In this trying economic time it is a herculean task for both human resources and staff managers to maintain a loyal and productive workforce. It is understandably hard for employees to focus on their jobs when they are fearful that tomorrow they may not have one. 

So what can gaming companies do retain their workforce and manage property morale?

First, tell employees the bad news. Make sure they know what is happening and hear it from you, not the grapevine or the media. Communicate frequently and honestly, including providing the real numbers of staff reductions.

Ask employees if they would be willing to take a pay cut or accrue additional time off to reduce payroll costs so that more employees can be retained.

Offer employees increased flexibility. Many employers are giving workers more freedom to set their hours, compress their work week and telecommute. 

Give back to employees where you can by offering flextime, additional vacation time and increased responsibilities, not just more work.

Provide programs to help employees deal with stress. Those employees who survive a downsizing are required to do more work. Moreover, some of the employees that have survived have such restricted hours they can’t pay their bills. 

Finally, salaries must be frozen, extraneous programs cut, even benefits reduced. 

“Fix” the incentive plan. An incentive plan is put in place to reward and motivate employees. But if talented employees have no chance of earning incentive dollars because of marketplace changes the plan begins to have a negative effect on staff morale and retention. 

Retaining key employees

In addition to retention of the employee base, special emphasis needs to be placed on developing stronger retention programs for employees who are critical to the company’s success. Companies need to make sure these employees are not vulnerable to the aggressive offers that will likely come their way.

The most common elements in traditional employee incentive plans have been annual bonuses based on financial performance and stock options. But the poor financial performance of gaming companies and the drop in value of their stocks have made these traditional benefits somewhat ineffective. 

Hay Group recently conducted a global research study in order to assist organizations with understanding the extent to which companies have altered or are considering altering their reward programs. A total of 2,589 organizations from 91 countries across six continents participated in this study, demonstrating that the effects of the downturn are being felt worldwide. The majority of the strategies discussed earlier in this article are being implemented worldwide. However, it is important to note that when respondents were asked to list their organization’s biggest concerns regarding key employees during this challenging time, they fear losing top talent and critical skills.

To keep their very best and most critical employees companies should consider providing aggressive incentive plans that:
  • Guarantee minimum year-end performance-based bonuses in key areas other than EBITA, such as service enhancement, cost-efficiency and innovation.
  • Grant more stock options/shares/units and consider changing the mix of options/shares/units.
  • Reduce the performance criteria for vesting.
  • Provide employment contracts as a cost-free way to show employees how valuable they are to the company. (A program like this will obviously cost money, but it makes sense for certain highly skilled employees.) 

The credibility factor

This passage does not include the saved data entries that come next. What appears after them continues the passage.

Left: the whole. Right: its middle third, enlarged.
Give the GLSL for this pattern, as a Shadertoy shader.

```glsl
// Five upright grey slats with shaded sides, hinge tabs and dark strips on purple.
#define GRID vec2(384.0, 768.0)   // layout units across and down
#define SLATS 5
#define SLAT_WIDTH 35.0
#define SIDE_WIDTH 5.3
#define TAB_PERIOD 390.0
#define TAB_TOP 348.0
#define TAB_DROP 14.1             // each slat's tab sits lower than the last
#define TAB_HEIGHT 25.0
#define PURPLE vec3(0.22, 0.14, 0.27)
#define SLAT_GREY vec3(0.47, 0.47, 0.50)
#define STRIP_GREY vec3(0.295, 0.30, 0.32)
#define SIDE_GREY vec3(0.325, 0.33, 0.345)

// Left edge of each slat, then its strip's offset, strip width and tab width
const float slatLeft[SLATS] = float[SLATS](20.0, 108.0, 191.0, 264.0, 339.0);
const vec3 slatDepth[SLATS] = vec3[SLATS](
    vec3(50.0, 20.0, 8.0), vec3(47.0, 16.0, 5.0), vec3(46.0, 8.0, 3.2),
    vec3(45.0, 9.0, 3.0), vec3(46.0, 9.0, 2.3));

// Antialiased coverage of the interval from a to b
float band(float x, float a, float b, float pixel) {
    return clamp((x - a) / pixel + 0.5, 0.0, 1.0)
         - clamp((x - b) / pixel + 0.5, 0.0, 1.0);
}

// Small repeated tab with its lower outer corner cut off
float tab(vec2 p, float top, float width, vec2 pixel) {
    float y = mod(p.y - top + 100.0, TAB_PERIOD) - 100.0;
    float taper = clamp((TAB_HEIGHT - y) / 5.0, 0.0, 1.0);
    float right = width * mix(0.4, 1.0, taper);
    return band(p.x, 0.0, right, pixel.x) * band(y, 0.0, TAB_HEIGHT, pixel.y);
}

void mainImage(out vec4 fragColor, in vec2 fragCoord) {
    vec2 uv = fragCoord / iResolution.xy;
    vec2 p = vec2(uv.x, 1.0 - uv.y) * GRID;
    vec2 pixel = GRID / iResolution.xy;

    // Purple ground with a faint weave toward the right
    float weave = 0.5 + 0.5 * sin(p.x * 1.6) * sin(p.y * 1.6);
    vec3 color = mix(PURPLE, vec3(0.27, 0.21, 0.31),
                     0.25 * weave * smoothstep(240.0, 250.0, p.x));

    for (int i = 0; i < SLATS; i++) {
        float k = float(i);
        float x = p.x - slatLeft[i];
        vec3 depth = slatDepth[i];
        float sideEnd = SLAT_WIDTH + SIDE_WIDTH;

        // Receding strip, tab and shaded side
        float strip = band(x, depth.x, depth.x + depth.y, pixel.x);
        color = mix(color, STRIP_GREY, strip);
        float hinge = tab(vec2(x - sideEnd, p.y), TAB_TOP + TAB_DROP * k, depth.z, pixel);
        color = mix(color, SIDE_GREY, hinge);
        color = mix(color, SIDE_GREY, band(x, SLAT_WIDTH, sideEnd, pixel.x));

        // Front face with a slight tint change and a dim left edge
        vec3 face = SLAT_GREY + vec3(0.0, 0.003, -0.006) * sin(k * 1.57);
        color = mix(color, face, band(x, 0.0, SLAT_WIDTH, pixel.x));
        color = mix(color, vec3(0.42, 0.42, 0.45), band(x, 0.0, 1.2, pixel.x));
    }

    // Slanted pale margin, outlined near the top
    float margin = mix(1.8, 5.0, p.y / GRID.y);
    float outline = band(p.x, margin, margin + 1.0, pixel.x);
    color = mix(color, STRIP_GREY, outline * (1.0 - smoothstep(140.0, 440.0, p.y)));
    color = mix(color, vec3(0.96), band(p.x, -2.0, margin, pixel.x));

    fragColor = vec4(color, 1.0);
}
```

Human resource leaders understand that the current economic climate has significantly influenced the way they must structure, recruit, retain and motivate their workforces. They are expected to have a tangible impact on the profitability of their business.

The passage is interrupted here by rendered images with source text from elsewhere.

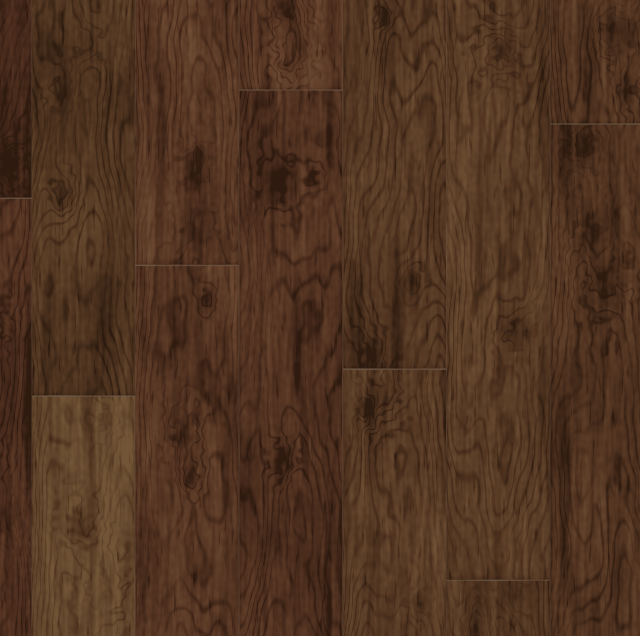
Reproduce this texture procedurally as a Shadertoy shader.

```glsl
const float PLANK_WIDTH = 0.162;
const float FIRST_JOINT = 0.0495;
const float TAU = 6.2831853;

const vec3 DARK_WALNUT = vec3(0.18, 0.105, 0.06);
const vec3 MID_WALNUT = vec3(0.32, 0.203, 0.128);
const vec3 PALE_WALNUT = vec3(0.45, 0.325, 0.215);
const vec3 BEVEL = vec3(0.43, 0.35, 0.28);

// Per column: butt joint height, tone above, tone below, redness
const vec4 COLUMNS[7] = vec4[7](
    vec4(0.684, 0.22, 0.42, 0.9),
    vec4(0.375, 0.50, 0.80, -0.6),
    vec4(0.579, 0.55, 0.54, 0.6),
    vec4(0.853, 0.58, 0.45, 0.7),
    vec4(0.417, 0.55, 0.57, -0.3),
    vec4(0.087, 0.62, 0.56, -0.4),
    vec4(0.800, 0.54, 0.48, 0.1));

vec2 hash2(vec2 p) {
    vec3 q = fract(p.xyx * vec3(0.1031, 0.1030, 0.0973));
    q += dot(q, q.yzx + 33.33);
    return fract((q.xx + q.yz) * q.zy);
}

float cornerGradient(vec2 cell, vec2 offset) {
    return dot(hash2(cell) * 2.0 - 1.0, offset);
}

float gradientNoise(vec2 p) {
    vec2 i = floor(p), f = fract(p);
    vec2 w = f * f * f * (f * (f * 6.0 - 15.0) + 10.0);
    vec2 e = vec2(0.0, 1.0);
    float low = mix(cornerGradient(i, f), cornerGradient(i + e.yx, f - e.yx), w.x);
    float high = mix(cornerGradient(i + e.xy, f - e.xy), cornerGradient(i + e.yy, f - e.yy), w.x);
    return mix(low, high, w.y);
}

// x: bend added to the growth rings, y: darkness of the knots
vec2 knots(vec2 p, vec2 seed, float left, vec2 span) {
    vec2 total = vec2(0.0);
    for (int i = 0; i < 3; i++) {
        vec2 place = hash2(seed + float(i) * 7.3);
        vec2 kind = hash2(seed + float(i) * 11.9 + 5.0);
        vec2 centre = vec2(left + PLANK_WIDTH * mix(0.2, 0.8, place.x), mix(span.x, span.y, place.y));
        float radius = mix(0.007, 0.017, kind.x);
        vec2 d = (p - centre) * vec2(1.0, 0.6) / radius;
        d += 1.1 * vec2(gradientNoise(p * 70.0 + seed), gradientNoise(p * 60.0 - seed));
        float r2 = dot(d, d);
        total.x += 2.6 * exp(-0.22 * r2);
        total.y += kind.y * (exp(-r2) + 0.3 * exp(-0.2 * r2));
    }
    return total;
}

// Dark growth lines: arches along the heart, straight lines at the sides
float growthLines(vec2 p, float across, float bend, vec2 seed) {
    vec2 style = hash2(seed + 2.7);
    float u = across - mix(0.3, 0.7, style.x);
    float rise = mix(4.0, 9.0, style.y) * sign(style.x - 0.45);
    float rings = 15.0 * u * u + rise * p.y + bend;
    rings += 5.0 * gradientNoise(vec2(across * 2.6, p.y * 4.5) + seed);
    rings += 0.7 * gradientNoise(vec2(across * 8.0, p.y * 22.0) + seed);
    float line = pow(0.5 + 0.5 * sin(TAU * rings), 5.0);
    return line * smoothstep(0.7, 0.25, fwidth(rings));
}

float woodTone(vec2 p, float across, vec2 knot, vec2 seed) {
    vec2 q = p + seed;
    float patchy = smoothstep(-0.35, 0.3, gradientNoise(q * vec2(14.0, 5.0)));
    float tone = -0.34 * growthLines(p, across, knot.x, seed) * mix(0.35, 1.0, patchy);
    // Broad stain, long streaks, fibres and pores
    tone += 0.30 * gradientNoise(q * vec2(9.0, 4.0) + 3.0);
    tone -= 0.30 * smoothstep(0.1, 0.5, gradientNoise(q * vec2(38.0, 2.6)));
    tone += 0.25 * gradientNoise(q * vec2(75.0, 5.0));
    tone += 0.30 * gradientNoise(q * vec2(170.0, 16.0));
    tone += 0.16 * gradientNoise(q * vec2(130.0, 85.0));
    tone -= 0.28 * smoothstep(0.2, 0.5, gradientNoise(q * vec2(200.0, 28.0) + 9.0));
    return tone - 0.55 * min(knot.y, 1.0);
}

vec3 walnut(float tone, float redness) {
    float t = clamp(tone, 0.0, 1.0) * 2.0;
    vec3 colour = t < 1.0 ? mix(DARK_WALNUT, MID_WALNUT, t) : mix(MID_WALNUT, PALE_WALNUT, t - 1.0);
    return colour * (1.0 + redness * vec3(0.025, -0.035, 0.02));
}

float seamLine(float distanceToSeam, float halfWidth, float blur) {
    return 1.0 - smoothstep(halfWidth - blur, halfWidth + blur, distanceToSeam);
}

void mainImage(out vec4 fragColor, in vec2 fragCoord) {
    vec2 p = fragCoord / iResolution.x;
    float top = iResolution.y / iResolution.x;

    // Plank layout
    float column = floor((p.x - FIRST_JOINT) / PLANK_WIDTH) + 1.0;
    float left = FIRST_JOINT + (column - 1.0) * PLANK_WIDTH;
    float across = (p.x - left) / PLANK_WIDTH;
    vec4 plank = COLUMNS[int(clamp(column, 0.0, 6.0))];
    float above = step(plank.x, p.y);
    vec2 seed = vec2(column * 17.0 + 4.0, above * 31.0 + 6.0);
    vec2 span = mix(vec2(0.0, plank.x), vec2(plank.x, top), above);

    // Wood
    vec2 knot = knots(p, seed, left, span);
    float tone = mix(plank.z, plank.y, above) + 0.06 + woodTone(p, across, knot, seed);

    // Shaded edges and pale worn bevels
    float side = min(across, 1.0 - across) * PLANK_WIDTH;
    float butt = abs(p.y - plank.x);
    tone -= 0.16 * exp(-side / 0.003) + 0.25 * above * exp(-butt / 0.004);
    vec3 colour = walnut(tone, plank.w);
    float blur = max(0.0008, 0.5 / iResolution.x);
    float wear = 0.7 + 0.6 * gradientNoise(p * 16.0);
    colour = mix(colour, BEVEL, 0.42 * wear * seamLine(side, 0.0009, blur));
    colour = mix(colour, BEVEL, 0.85 * wear * seamLine(butt, 0.0012, blur));
    fragColor = vec4(colour, 1.0);
}
```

It is critical to keep employees motivated during these times. Organizations have the opportunity to take a hard look at the intent, design and implementation of their HR programs. Those that think strategically and creatively will emerge in a position of strength to take advantage of the future upturn.

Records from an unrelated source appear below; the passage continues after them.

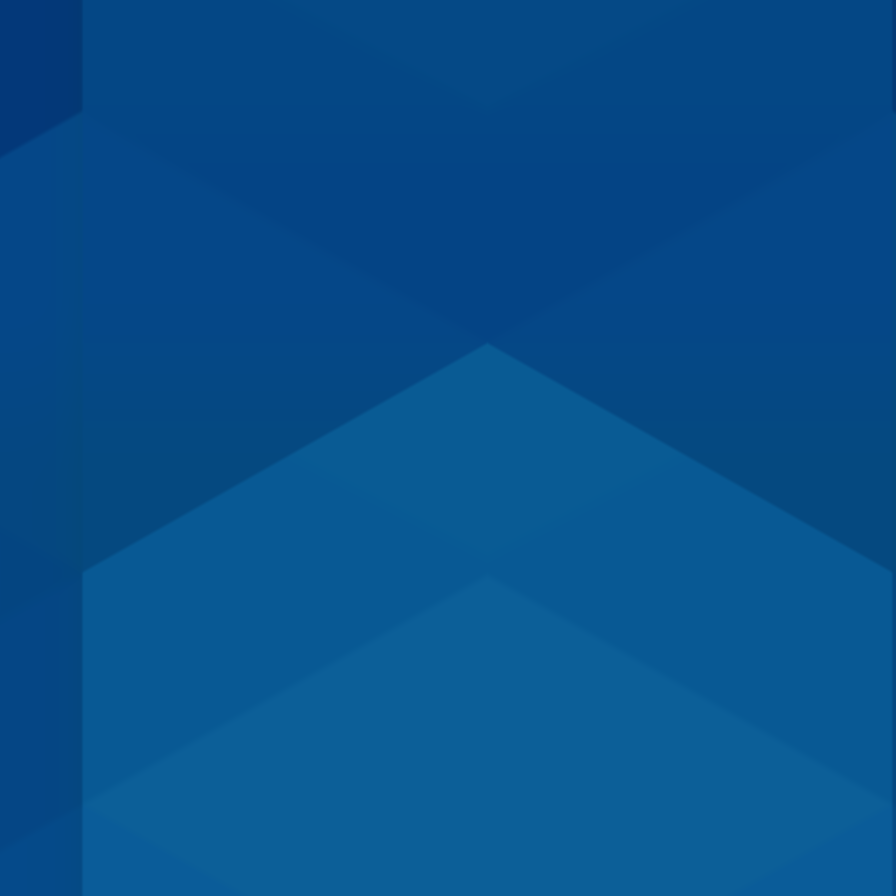
This background is drawn by a Shadertoy shader. Its source:

```glsl
const float COLUMN_CENTRE = 0.544;
const float COLUMN_WIDTH = 0.904;
const float SLOPE = 0.566;

// Soft coverage of the positive side of an edge
float cover(float d, float blur) {
    return smoothstep(-blur, blur, d);
}

// Horizontal distance to the centre of the nearest column
float columnOffset(float x, float centre, float width) {
    return abs(fract((x - centre) / width + 0.5) - 0.5) * width;
}

// Area below a roof whose ridge is at height peak
float roof(vec2 q, float peak, float slope, float blur) {
    return cover(peak - slope * q.x - q.y, blur);
}

// Area above a valley whose lowest point is at height base
float valley(vec2 q, float base, float slope, float blur) {
    return cover(q.y - base - slope * q.x, blur);
}

// Large column with the bright hexagon
vec3 mainColumn(vec2 q) {
    vec3 color = mix(vec3(0.020, 0.286, 0.502), vec3(0.020, 0.279, 0.532),
                     smoothstep(0.46, 0.68, q.y));

    // Dark valley and the faint facet at the top
    vec3 deep = mix(vec3(0.016, 0.265, 0.520), vec3(0.016, 0.280, 0.520),
                    smoothstep(0.76, 0.94, q.y));
    color = mix(color, deep, valley(q, 0.617, SLOPE, 0.012));
    color = mix(color, vec3(0.018, 0.288, 0.525), valley(q, 0.878, 0.53, 0.012));

    // Bright body with a slightly lighter cap
    vec3 body = vec3(0.030, 0.350, 0.580);
    body = mix(body, vec3(0.034, 0.358, 0.582), valley(q, 0.378, 0.52, 0.012));

    // Lower diamond and its bottom corners
    vec3 diamond = mix(vec3(0.038, 0.360, 0.600), vec3(0.046, 0.371, 0.596),
                       valley(q, -0.154, SLOPE, 0.006));
    body = mix(body, diamond, roof(q, 0.358, SLOPE, 0.006));
    return mix(color, body, roof(q, 0.617, SLOPE, 0.003));
}

// Darker neighbouring columns
vec3 sideColumn(vec2 q, float seam) {
    vec3 color = mix(vec3(0.020, 0.280, 0.505), vec3(0.020, 0.280, 0.535),
                     smoothstep(0.45, 0.68, q.y));
    color = mix(color, vec3(0.016, 0.272, 0.508), roof(q, 0.617, SLOPE, 0.010));
    color = mix(color, vec3(0.018, 0.276, 0.522),
                1.0 - valley(q, 0.103, SLOPE, 0.010));
    color = mix(color, vec3(0.020, 0.290, 0.540),
                1.0 - valley(q, -0.154, SLOPE, 0.006));
    color = mix(color, vec3(0.010, 0.220, 0.475), valley(q, 0.620, SLOPE, 0.004));

    // Muted shade beside the seam
    float shade = exp(-max(seam, 0.0) / 0.018);
    return color + shade * vec3(0.000, 0.002, -0.025);
}

void mainImage(out vec4 fragColor, in vec2 fragCoord) {
    vec2 uv = fragCoord / iResolution.xy;
    vec2 q = vec2(columnOffset(uv.x, COLUMN_CENTRE, COLUMN_WIDTH), uv.y);
    float seam = abs(uv.x - COLUMN_CENTRE) - 0.5 * COLUMN_WIDTH;

    vec3 color = mix(mainColumn(q), sideColumn(q, seam), cover(seam, 0.002));
    fragColor = vec4(color, 1.0);
}
```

HRM technology solutions can help savvy HR professionals strategically manage through the crisis and prepare as the economy inevitably rises. Trends that HR professionals must embrace in 2009 include: managing and developing talent, HRM analytics, Web 2.0, on-boarding and implementing a technology strategy to do more with less.